Good question. I must admit that at first glance it does seem to fly in the face of “he who alleges must prove”. However, if I look at it more closely it would seem from our particular case that the discrimination was factually evident, in other words, the complainant was indeed paying more than a female equivalent. Thus “discrimination” in it’s purest form was undisputed by us, much like in the Zurich/Ontario case where the insurer conceded the breach, but raised a valid defence. It was then up to us to argue our defence, justify why we had discriminated, and to convince the Commission that it was fair.

Oh, and the usual caveat applies, IANAL, I just report directly to one. :smiley:

In short, ShortBus, insurance companies would like to divide the insured into many different categories based on their actuarial experience, if that experience has shown such categories to be sufficiently different in claims paid. Then they can offer the best groups the best rates, while still covering their losses on the worst groups.

Laws, based on perceived discrimination or real, allow some of these divides while prohibiting others. Race is a hot button subject when it comes to discrimination, but grouping insured by type of vehicle is not (if you can afford a race car, you can afford the higher insurance).

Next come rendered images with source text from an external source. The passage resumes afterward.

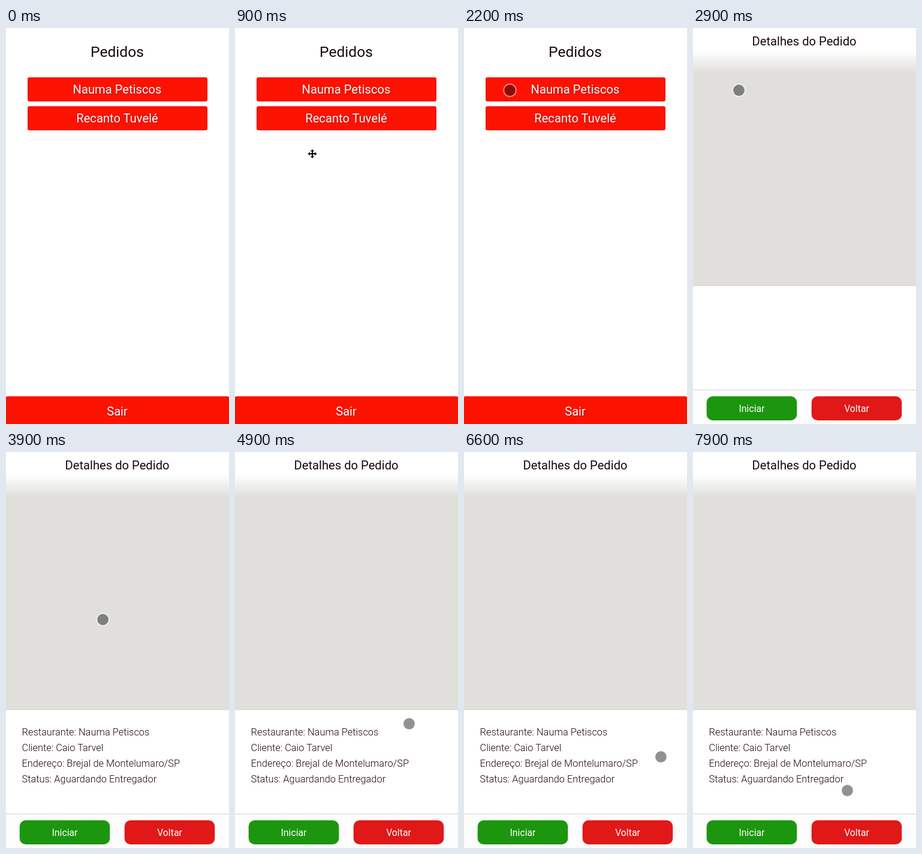
Write an HTML page that moves like this. It is 372 px wide and 658 px high and loops after 8000 ms.

```html
<!DOCTYPE html>
<html lang="pt-BR">
<head>
<meta charset="utf-8">
<title>Pedidos</title>
<style>
  html, body { margin: 0; width: 100%; height: 100%; overflow: hidden; background: #fff; }
  svg { display: block; width: 100vw; height: 100vh; }
  text { font-family: Roboto, "Open Sans", sans-serif; font-size: 20.2px; fill: #1a080c; }
  .mid { text-anchor: middle; }
  .head { font-size: 24.6px; }
  .light { fill: #fff; }
  .shade { text-shadow: 1px 1px 1px rgba(70, 0, 0, .35); }
  .small { font-size: 15.8px; }
  .info { font-size: 16.4px; font-weight: 300; fill: #22060e; }
</style>
</head>
<body>
<svg viewBox="0 0 372 658">
  <defs>
    <linearGradient id="fade" x1="0" y1="0" x2="0" y2="1">
      <stop offset="0" stop-color="#fff"/>
      <stop offset="1" stop-color="#fff" stop-opacity="0"/>
    </linearGradient>
  </defs>

  <g id="orders">
    <text class="mid head" x="185.5" y="48">Pedidos</text>
    <g fill="#fc1200">
      <rect x="36" y="82" width="300" height="40" rx="3"/>
      <rect x="36" y="130" width="300" height="40" rx="3"/>
      <rect y="612" width="372" height="50" rx="2"/>
    </g>
    <text class="mid light shade" x="185.5" y="109">Nauma Petiscos</text>
    <text class="mid light shade" x="185.5" y="157">Recanto Tuvelé</text>
    <text class="mid light shade" x="185.5" y="644">Sair</text>
  </g>

  <g id="details">
    <rect y="37" width="372" height="392" fill="#e0dfdb"/>
    <rect y="37" width="372" height="38" fill="url(#fade)"/>
    <text class="mid" x="185.5" y="29">Detalhes do Pedido</text>
    <g id="info"></g>
    <rect y="601" width="372" height="57" fill="#fdfdfd"/>
    <rect y="601" width="372" height="1" fill="#d4d4d4"/>
    <rect x="22.7" y="612" width="150.6" height="40" rx="10" fill="#1c960f"/>
    <rect x="197.7" y="612" width="150.6" height="40" rx="10" fill="#e01818"/>
    <text class="mid light small" x="98" y="638">Iniciar</text>
    <text class="mid light small" x="273" y="638">Voltar</text>
  </g>

  <path id="move" stroke="#fff" paint-order="stroke"
    d="M0-7.5l3 3.5h-2v3h3v-2l3.5 3-3.5 3v-2h-3v3h2l-3 3.5-3-3.5h2v-3h-3v2l-3.5-3 3.5-3v2h3v-3h-2z"/>
  <g id="touch">
    <circle r="9.5" fill-opacity=".43"/>
    <circle r="10.3" fill="none" stroke="#fff" stroke-opacity=".5" stroke-width="1.8"/>
  </g>
</svg>
<script>
  const LOOP = 8000, TICK = 100, GLIDE = 600;
  const ENTER = 500, TOUCH = 1300, OPEN = 2900, LOADED = 3100;

  const lines = [
    "Restaurante: Nauma Petiscos",
    "Cliente: Caio Tarvel",
    "Endereço: Brejal de Montelumaro/SP",
    "Status: Aguardando Entregador"
  ];

  // Places the pointer comes to rest: arrival time, x, y
  const stops = [
    [500, 329, 43], [800, 86, 241], [900, 129, 209], [1100, 105, 209],
    [1800, 15, 97], [2200, 76.5, 103.5], [4100, 268, 497], [4500, 240, 450],
    [4900, 290.5, 451.5], [5100, 190.5, 498], [5600, 231.5, 482.5], [6000, 320, 514],
    [6300, 237.5, 523.5], [6600, 328.5, 506.5], [7100, 271.5, 549.5], [7500, 321.5, 544.5],
    [7900, 257.5, 562.5]
  ];

  const el = id => document.getElementById(id);
  const [orders, details, info, move, touch] = ["orders", "details", "info", "move", "touch"].map(el);
  const show = (node, on) => node.setAttribute("visibility", on ? "inherit" : "hidden");

  info.innerHTML = lines
    .map((line, i) => `<text class="info" x="26.5" y="${471 + 26 * i}">${line}</text>`)
    .join("");

  // The pointer rests at a stop, then speeds up towards the next one.
  function pointAt(t) {
    const next = Math.max(1, stops.findIndex(s => s[0] >= t));
    const [from, x0, y0] = stops[next - 1];
    const [to, x1, y1] = stops[next];
    const begin = Math.max(from, to - GLIDE);
    const k = Math.max(0, (t - begin) / (to - begin)) ** 2;
    return [x0 + (x1 - x0) * k, y0 + (y1 - y0) * k];
  }

  function draw(ms) {
    const t = Math.floor((ms % LOOP) / TICK) * TICK;
    const at = `translate(${pointAt(t).join(" ")})`;
    show(orders, t < OPEN);
    show(details, t >= OPEN);
    show(info, t >= LOADED);
    show(move, t >= ENTER && t < TOUCH);
    show(touch, t >= TOUCH);
    move.setAttribute("transform", at);
    touch.setAttribute("transform", at);
  }

  const start = performance.now();
  function frame() {
    draw(performance.now() - start);
    requestAnimationFrame(frame);
  }
  frame();
</script>
</body>
</html>
```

In civil proceedings, it’s not uncommon to have shifting onuses of proof - the plaintiff/complainant/petitioner bears the original onus of proof, to show a prima facie case that there has been a breach of the civil law. The onus may then shift to the defendant/respondent to prove a defence to the allegation.

How it works in a particular discrimination or human rights claim will depend on the governing statute in that jurisdiction. In Canada, “bona fide occupational requirements” and the like are often treated as defences which the defendant/respondent must prove, but only if the plaintiff/complainant/petitioner has first made out the prima facie case.

Interesting indeed. I’d heard that SCC cases are often cited in the South African courts.

I wonder if the situation was reversed, and females had to pay higher rates, would it be as acceptable?

I kinda doubt it.

IF as a group they had more claims, why wouldn’t it be acceptable?